What you need to do ▸
The result should be every line of the listing that contains "lens".

********

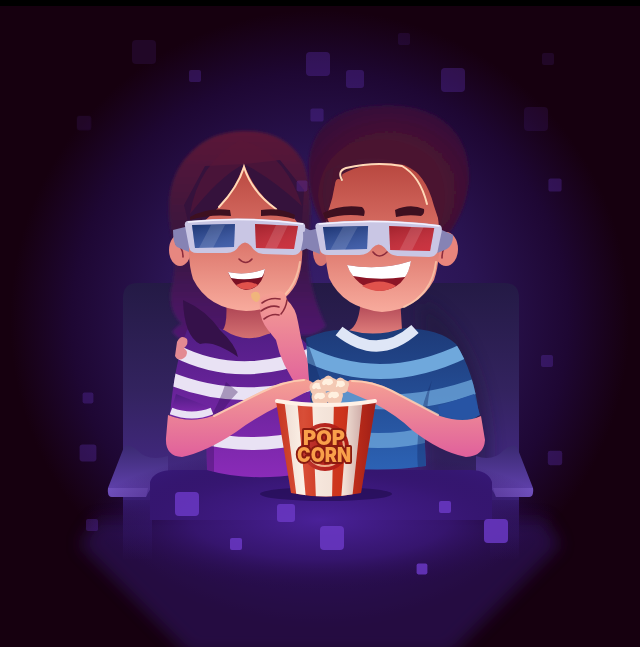
<!DOCTYPE html>
<html lang="en">
<head>
<meta charset="utf-8">
<title>Couple at the 3D cinema</title>
<style>
:root{
  --night:#16000f; --violet:#3a1d78; --cube:#6a38c4;
  --hair-dark:#35123c; --brow:#3d1020;
  --frame:#c9c6e4; --lens-blue:#2a4fae; --lens-red:#c4101f;
  --stripe-white:#e9e2f4; --navy:#1f3f86; --sky:#6fa8dc;
  --skin-line:#8c2c3c; --bucket-red:#d3361c; --cream:#fbeee2; --lettering:#f9a04a;
}
html,body{margin:0;height:100%;overflow:hidden;background:var(--night)}
svg{display:block;width:640px;height:647px}
.cube{fill:var(--cube)}
.brow{fill:var(--brow)}
.rim{fill:none;stroke:#ffd9b8;stroke-width:2;stroke-linecap:round}
.crease{fill:none;stroke:var(--skin-line);stroke-width:1.6;stroke-linecap:round}
.white-band{fill:none;stroke:var(--stripe-white);stroke-width:13}
.sky-band{fill:none;stroke:var(--sky);stroke-width:15}
.pop-label{font:900 20px "Inter","Liberation Sans",sans-serif;text-anchor:middle;fill:var(--lettering);stroke:#8a1a10;stroke-width:4;paint-order:stroke;stroke-linejoin:round}
</style>
</head>
<body>
<svg viewBox="0 0 640 647" role="img" aria-label="A couple in 3D glasses sharing popcorn in a cinema seat">
<defs>
  <radialGradient id="glow" gradientUnits="userSpaceOnUse" cx="320" cy="320" r="310">
    <stop offset="0" stop-color="#38206f"/><stop offset=".5" stop-color="#2b1554"/><stop offset=".8" stop-color="#1e0733"/><stop offset="1" stop-color="#16000f"/>
  </radialGradient>
  <radialGradient id="floor-glow" cx=".5" cy=".5" r=".5">
    <stop offset="0" stop-color="#4a2199"/><stop offset=".55" stop-color="#3a1777" stop-opacity=".75"/><stop offset="1" stop-color="#250a45" stop-opacity="0"/>
  </radialGradient>
  <linearGradient id="seat-fill" x2="0" y2="1">
    <stop offset="0" stop-color="#241a45"/><stop offset=".5" stop-color="#33235f"/><stop offset="1" stop-color="#482a8c"/>
  </linearGradient>
  <linearGradient id="arm-fill" x2="0" y2="1">
    <stop offset="0" stop-color="#3b2a72"/><stop offset="1" stop-color="#6544b4"/>
  </linearGradient>
  <linearGradient id="arm-base" x2="0" y2="1">
    <stop offset="0" stop-color="#3d2380"/><stop offset="1" stop-color="#351a70" stop-opacity="0"/>
  </linearGradient>
  <linearGradient id="face" x2="0" y2="1">
    <stop offset="0" stop-color="#b8473f"/><stop offset=".45" stop-color="#d76d63"/><stop offset="1" stop-color="#f8ab9d"/>
  </linearGradient>
  <linearGradient id="limb" x2="0" y2="1">
    <stop offset="0" stop-color="#f5a093"/><stop offset="1" stop-color="#e0609c"/>
  </linearGradient>
  <linearGradient id="neck" x2="0" y2="1">
    <stop offset="0" stop-color="#a53a4c"/><stop offset="1" stop-color="#e58480"/>
  </linearGradient>
  <linearGradient id="her-hair" x2="0" y2="1">
    <stop offset="0" stop-color="#5b1638"/><stop offset=".5" stop-color="#37123d"/><stop offset="1" stop-color="#54197a"/>
  </linearGradient>
  <radialGradient id="his-hair" cx=".5" cy=".6" r=".6">
    <stop offset="0" stop-color="#551732"/><stop offset=".6" stop-color="#481231"/><stop offset="1" stop-color="#350f3a"/>
  </radialGradient>
  <linearGradient id="her-top" x2="0" y2="1">
    <stop offset="0" stop-color="#4f1d83"/><stop offset="1" stop-color="#8a2bb8"/>
  </linearGradient>
  <linearGradient id="his-top" x2="0" y2="1">
    <stop offset="0" stop-color="#1d3a78"/><stop offset="1" stop-color="#2c62b4"/>
  </linearGradient>
  <linearGradient id="bucket-shade">
    <stop offset="0" stop-color="#5a0010" stop-opacity=".15"/><stop offset=".3" stop-color="#fff" stop-opacity=".12"/><stop offset=".65" stop-color="#5a0010" stop-opacity=".05"/><stop offset="1" stop-color="#5a0010" stop-opacity=".5"/>
  </linearGradient>
  <linearGradient id="lens-shine" x2="1" y2="1">
    <stop offset="0" stop-color="#000" stop-opacity=".35"/><stop offset="1" stop-color="#fff" stop-opacity=".15"/>
  </linearGradient>
  <filter id="soft" x="-30%" y="-30%" width="160%" height="160%"><feGaussianBlur stdDeviation="8"/></filter>
  <filter id="hair-soft" x="-10%" y="-10%" width="120%" height="120%"><feGaussianBlur stdDeviation="1.5"/></filter>
  <clipPath id="her-body-clip"><path id="her-body" d="M187 330Q204 322 224 330Q245 344 268 334Q300 328 312 352L314 395L300 474Q248 482 207 470L206 425Q186 420 170 416Q174 366 187 330Z"/></clipPath>
  <clipPath id="his-body-clip"><path id="his-body" d="M306 338Q330 328 348 330Q376 338 404 328Q440 329 456 344Q474 372 479 415Q460 432 424 426L426 466Q385 472 345 468L312 420Z"/></clipPath>
  <clipPath id="bucket-clip"><path id="bucket-shape" d="M276 401Q326 409 376 401L361 493Q326 500 291 493Z"/></clipPath>
  <g id="glasses">
    <path fill="#8683b4" d="M0 12L16 8V34L4 29Q0 26 0 12ZM128 8L143 15Q143 25 137 29L128 33Z"/>
    <path fill="var(--frame)" d="M14 3Q72-3 130 5Q133 6 132 12L128 32Q126 37 120 37L90 36Q82 35 78 28Q72 21 66 28Q62 35 54 35L24 35Q17 35 16 29L12 8Q11 4 14 3Z"/>
    <path fill="none" stroke="#f4f2ff" stroke-width="1.5" d="M15 4Q72-2 130 6"/>
    <path fill="var(--lens-blue)" d="M19 7L62 6L61 29L22 30Z"/>
    <path fill="var(--lens-red)" d="M82 6L125 8L121 31L83 30Z"/>
    <path fill="url(#lens-shine)" d="M19 7L62 6L61 29L22 30ZM82 6L125 8L121 31L83 30Z"/>
    <path fill="#fff" opacity=".13" d="M38 7H52L40 30H26ZM103 7H115L104 30H92Z"/>
  </g>
  <g id="kernel">
    <path fill="#f3c9b4" d="M-8 2Q-10-5-4-6Q0-11 5-6Q11-5 8 2Q8 8 1 7Q-6 9-8 2Z"/>
    <path fill="#fff0df" d="M-6-1Q-4-6 0-5Q5-6 5-1Q1 3-2 0Q-5 3-6-1Z"/>
  </g>
  <rect id="cube" class="cube" x="-12" y="-12" width="24" height="24" rx="4"/>
</defs>

<g id="cinema-dark">
  <rect width="640" height="647" fill="var(--night)"/>
  <rect width="640" height="647" fill="url(#glow)"/>
  <path fill="#32126a" opacity=".55" filter="url(#soft)" d="M96 520H545L560 545L450 655H190L80 545Z"/>
  <rect width="640" height="6" fill="#000"/>
</g>

<g id="seat">
  <path fill="url(#seat-fill)" d="M123 298Q123 283 138 283H504Q519 283 519 298V500H123Z"/>
  <path fill="#1b1236" opacity=".45" filter="url(#soft)" d="M420 300Q480 330 490 440L490 480H425Z"/>
  <path fill="url(#arm-base)" d="M123 490H152V560H123ZM490 490H519V560H490Z"/>
  <path fill="url(#arm-fill)" d="M124 447Q128 443 137 450Q148 462 168 456V480Q152 482 146 497H112Q107 497 108 488Z"/>
  <path fill="url(#arm-fill)" d="M517 447Q513 443 504 450Q493 462 476 456V480Q490 482 496 497H529Q534 497 533 488Z"/>
  <path fill="#7c5ac8" opacity=".6" d="M108 488H148L146 497H112Q107 497 108 488ZM533 488H493L496 497H529Q534 497 533 488Z"/>
  <path fill="#38197a" d="M150 482Q154 470 174 470H470Q488 470 492 482V520H150Z"/>
  <ellipse cx="320" cy="520" rx="235" ry="72" fill="url(#floor-glow)"/>
</g>

<g id="woman">
  <path fill="url(#her-hair)" filter="url(#hair-soft)" d="M242 131Q284 130 302 160Q314 186 309 236Q304 280 326 326Q312 340 292 333L262 345L238 356Q214 341 200 345Q180 342 172 332Q176 326 182 324Q168 312 171 290Q178 262 172 236Q162 190 184 160Q206 132 242 131Z"/>
  <path fill="url(#neck)" d="M226 298H268L270 334Q255 354 238 353Q228 346 222 331Q228 326 226 298Z"/>
  <use href="#her-body" fill="url(#her-top)"/>
  <g clip-path="url(#her-body-clip)">
    <path class="white-band" d="M176 351Q240 384 318 352"/>
    <path class="white-band" d="M166 377Q240 408 318 382"/>
    <path class="white-band" d="M200 437Q250 450 306 437"/>
    <path fill="#2e0c55" opacity=".35" d="M206 425Q220 402 226 382L238 392Q222 408 214 428V474H204Z"/>
  </g>
  <path fill="#35114a" d="M183 300Q206 310 220 330Q236 345 238 357Q214 340 200 344Q184 336 183 300Z"/>
  <path fill="#e38a92" d="M177 342Q181 334 187 339Q189 344 184 348Q190 353 184 358Q178 362 175 356Z"/>
  <ellipse cx="180" cy="250" rx="11" ry="16" fill="#e78780"/>
  <path class="crease" d="M176 244Q183 246 183 257"/>
  <path fill="url(#face)" d="M244 164Q278 196 300 226Q306 262 296 284Q282 310 246 311Q208 309 193 279Q186 256 191 228Q216 200 244 164Z"/>
  <path fill="var(--hair-dark)" d="M244 164Q234 193 212 214Q202 224 190 230L184 205L205 166ZM244 164Q254 192 278 210L302 222L304 190L280 160Z"/>
  <path fill="#5a1638" opacity=".55" d="M244 164Q220 176 190 214Q198 164 240 140Q284 150 302 206Q272 178 244 164Z"/>
  <path class="rim" d="M219 207Q238 187 244 167Q252 192 276 209"/>
  <path class="rim" opacity=".6" d="M300 262Q295 295 268 306"/>
  <path class="brow" d="M190 217Q208 207 230 210L231 216Q210 214 190 220ZM261 210Q280 207 295 215L294 219Q278 214 261 216Z"/>
  <use href="#glasses" x="173" y="218"/>
  <path class="crease" d="M239 259Q246 266 252 259"/>
  <path fill="#7a1024" d="M228 272Q246 276 265 269Q262 289 246 290Q234 288 228 272Z"/>
  <path fill="#fff" d="M228 272Q246 276 265 269Q264 274 262 277Q246 281 231 278Z"/>
  <path fill="#e0524c" d="M236 285Q248 279 258 285Q246 294 236 285Z"/>
  <g id="eating-hand">
    <path fill="url(#limb)" d="M268 330Q260 320 260 308Q258 298 264 295L280 291Q286 292 287 300Q296 308 298 322Q303 354 316 381L300 390Q281 365 276 340Z"/>
    <path class="crease" d="M262 303Q270 297 280 299M261 311Q271 304 279 307M264 319Q272 313 279 315M287 300Q286 308 281 314"/>
    <path fill="#f0b57c" d="M251 294Q255 290 259 293Q262 299 257 302Q251 301 251 294Z"/>
  </g>
</g>

<g id="man">
  <path fill="url(#his-hair)" filter="url(#hair-soft)" d="M324 226Q306 198 309 160Q314 118 358 108Q406 100 436 116Q470 136 469 180Q466 210 450 232L440 250H332Z"/>
  <path fill="url(#neck)" d="M361 296H400L402 330Q384 345 348 331Q360 326 361 296Z"/>
  <use href="#his-body" fill="url(#his-top)"/>
  <g clip-path="url(#his-body-clip)">
    <path class="sky-band" d="M302 352Q380 392 466 350"/>
    <path class="sky-band" opacity=".75" d="M312 388Q390 418 482 384"/>
    <path class="sky-band" opacity=".75" d="M330 436Q386 446 430 434"/>
    <path fill="#142a66" opacity=".4" d="M432 380Q424 410 426 470L418 470Q414 420 432 380Z"/>
    <path fill="#142a66" opacity=".45" d="M306 338Q314 360 322 385L345 468H300Z"/>
  </g>
  <path fill="none" stroke="#dfe6f6" stroke-width="11" d="M339 331Q378 362 415 329"/>
  <ellipse cx="446" cy="249" rx="12" ry="17" fill="#e9857c"/>
  <path class="crease" d="M450 243Q442 246 442 258"/>
  <ellipse cx="321" cy="252" rx="8" ry="14" fill="#d87671"/>
  <path fill="url(#face)" d="M336 178Q366 158 404 165Q430 176 437 208Q443 254 434 280Q418 310 382 312Q343 308 329 278Q322 250 328 212Z"/>
  <path fill="#4a1430" d="M330 225Q318 198 326 172Q356 150 404 163Q426 174 434 206L440 224Q452 190 434 160Q400 130 350 144Q320 160 318 196Q320 216 330 225Z"/>
  <path fill="#4a1430" d="M334 168H346Q340 172 343 181Q336 176 335 184Q333 198 328 212Z"/>
  <path class="rim" d="M342 180Q337 171 346 168Q376 161 402 166Q420 176 427 204"/>
  <path class="rim" opacity=".6" d="M436 262Q432 294 404 307"/>
  <path class="brow" d="M323 213Q340 204 362 207Q366 210 364 216Q344 213 325 219ZM395 210Q410 203 424 209Q425 214 421 216Q408 214 396 217Z"/>
  <use href="#glasses" transform="translate(303 220) scale(1.05 1)"/>
  <path class="crease" d="M373 252Q379 260 387 252"/>
  <path fill="#8c1526" d="M347 265Q380 271 411 261Q406 289 380 291Q356 288 347 265Z"/>
  <path fill="#fff" d="M347 265Q380 271 411 261Q409 272 405 277Q378 281 353 276Q349 271 347 265Z"/>
  <path fill="#e0524c" d="M362 286Q380 277 396 286Q380 296 362 286Z"/>
</g>

<g id="forearms">
  <path fill="url(#limb)" d="M168 415Q190 424 212 416L262 391Q284 380 305 379Q316 382 314 388L283 404Q254 418 236 432Q206 452 182 457Q165 456 166 438Z"/>
  <path class="rim" opacity=".75" d="M214 416L262 392Q284 381 304 380"/>
  <path fill="url(#limb)" d="M481 416Q464 424 440 416L392 390Q370 379 350 380Q342 384 344 390L372 402Q398 416 412 430Q440 452 466 457Q484 456 485 440Z"/>
  <path class="rim" opacity=".75" d="M438 415L392 391Q372 381 352 381"/>
  <path fill="url(#her-top)" d="M170 414Q188 422 210 416L212 408L176 394Z"/>
  <path fill="none" stroke="var(--stripe-white)" stroke-width="7" d="M171 411Q192 419 212 411"/>
  <path fill="#2754a4" d="M480 415Q464 423 440 415L438 406L474 394Z"/>
</g>

<g id="popcorn-bucket">
  <ellipse cx="326" cy="494" rx="66" ry="7" fill="#1f0a4c" opacity=".6"/>
  <use href="#kernel" x="318" y="388"/>
  <use href="#kernel" x="340" y="386"/>
  <use href="#kernel" x="328" y="384"/>
  <use href="#kernel" x="320" y="398"/>
  <use href="#kernel" x="334" y="397"/>
  <use href="#bucket-shape" fill="var(--bucket-red)"/>
  <g clip-path="url(#bucket-clip)">
    <path fill="var(--cream)" d="M284 398H297L306 500H297ZM312 398H334L332 500H316ZM349 398H363L352 500H341Z"/>
    <circle cx="325" cy="447" r="24" fill="#b81e16"/>
    <circle cx="325" cy="447" r="19" fill="none" stroke="#f4b08a" stroke-width="2"/>
    <rect x="270" y="395" width="112" height="108" fill="url(#bucket-shade)"/>
  </g>
  <path fill="none" stroke="#fff1e6" stroke-width="4" stroke-linecap="round" d="M277 401Q326 409 375 401"/>
  <text class="pop-label" x="324" y="445" textLength="42" lengthAdjust="spacingAndGlyphs">POP</text>
  <text class="pop-label" x="324" y="462" textLength="54" lengthAdjust="spacingAndGlyphs">CORN</text>
</g>

<g id="floating-cubes">
  <g opacity=".3">
    <use href="#cube" transform="translate(318 64)"/>
    <use href="#cube" transform="translate(453 80)"/>
    <use href="#cube" transform="translate(355 79) scale(.75)"/>
    <use href="#cube" transform="translate(317 115) scale(.55)"/>
    <use href="#cube" transform="translate(195 76) scale(.5)"/>
    <use href="#cube" transform="translate(302 186) scale(.45)"/>
    <use href="#cube" transform="translate(555 185) scale(.55)"/>
    <use href="#cube" transform="translate(547 361) scale(.5)"/>
    <use href="#cube" transform="translate(88 398) scale(.45)"/>
    <use href="#cube" transform="translate(88 453) scale(.7)"/>
    <use href="#cube" transform="translate(555 458) scale(.6)"/>
    <use href="#cube" transform="translate(92 525) scale(.5)"/>
  </g>
  <g opacity=".13">
    <use href="#cube" transform="translate(144 52)"/>
    <use href="#cube" transform="translate(536 119)"/>
    <use href="#cube" transform="translate(404 39) scale(.5)"/>
    <use href="#cube" transform="translate(84 123) scale(.6)"/>
    <use href="#cube" transform="translate(548 59) scale(.5)"/>
  </g>
  <g opacity=".85">
    <use href="#cube" transform="translate(187 504)"/>
    <use href="#cube" transform="translate(286 513) scale(.75)"/>
    <use href="#cube" transform="translate(332 538)"/>
    <use href="#cube" transform="translate(496 531)"/>
    <use href="#cube" transform="translate(445 507) scale(.5)"/>
    <use href="#cube" transform="translate(236 544) scale(.5)"/>
    <use href="#cube" transform="translate(422 569) scale(.45)"/>
  </g>
</g>
</svg>
</body>
</html>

********

Output ▸
  --frame:#c9c6e4; --lens-blue:#2a4fae; --lens-red:#c4101f;
  <linearGradient id="lens-shine" x2="1" y2="1">
    <path fill="var(--lens-blue)" d="M19 7L62 6L61 29L22 30Z"/>
    <path fill="var(--lens-red)" d="M82 6L125 8L121 31L83 30Z"/>
    <path fill="url(#lens-shine)" d="M19 7L62 6L61 29L22 30ZM82 6L125 8L121 31L83 30Z"/>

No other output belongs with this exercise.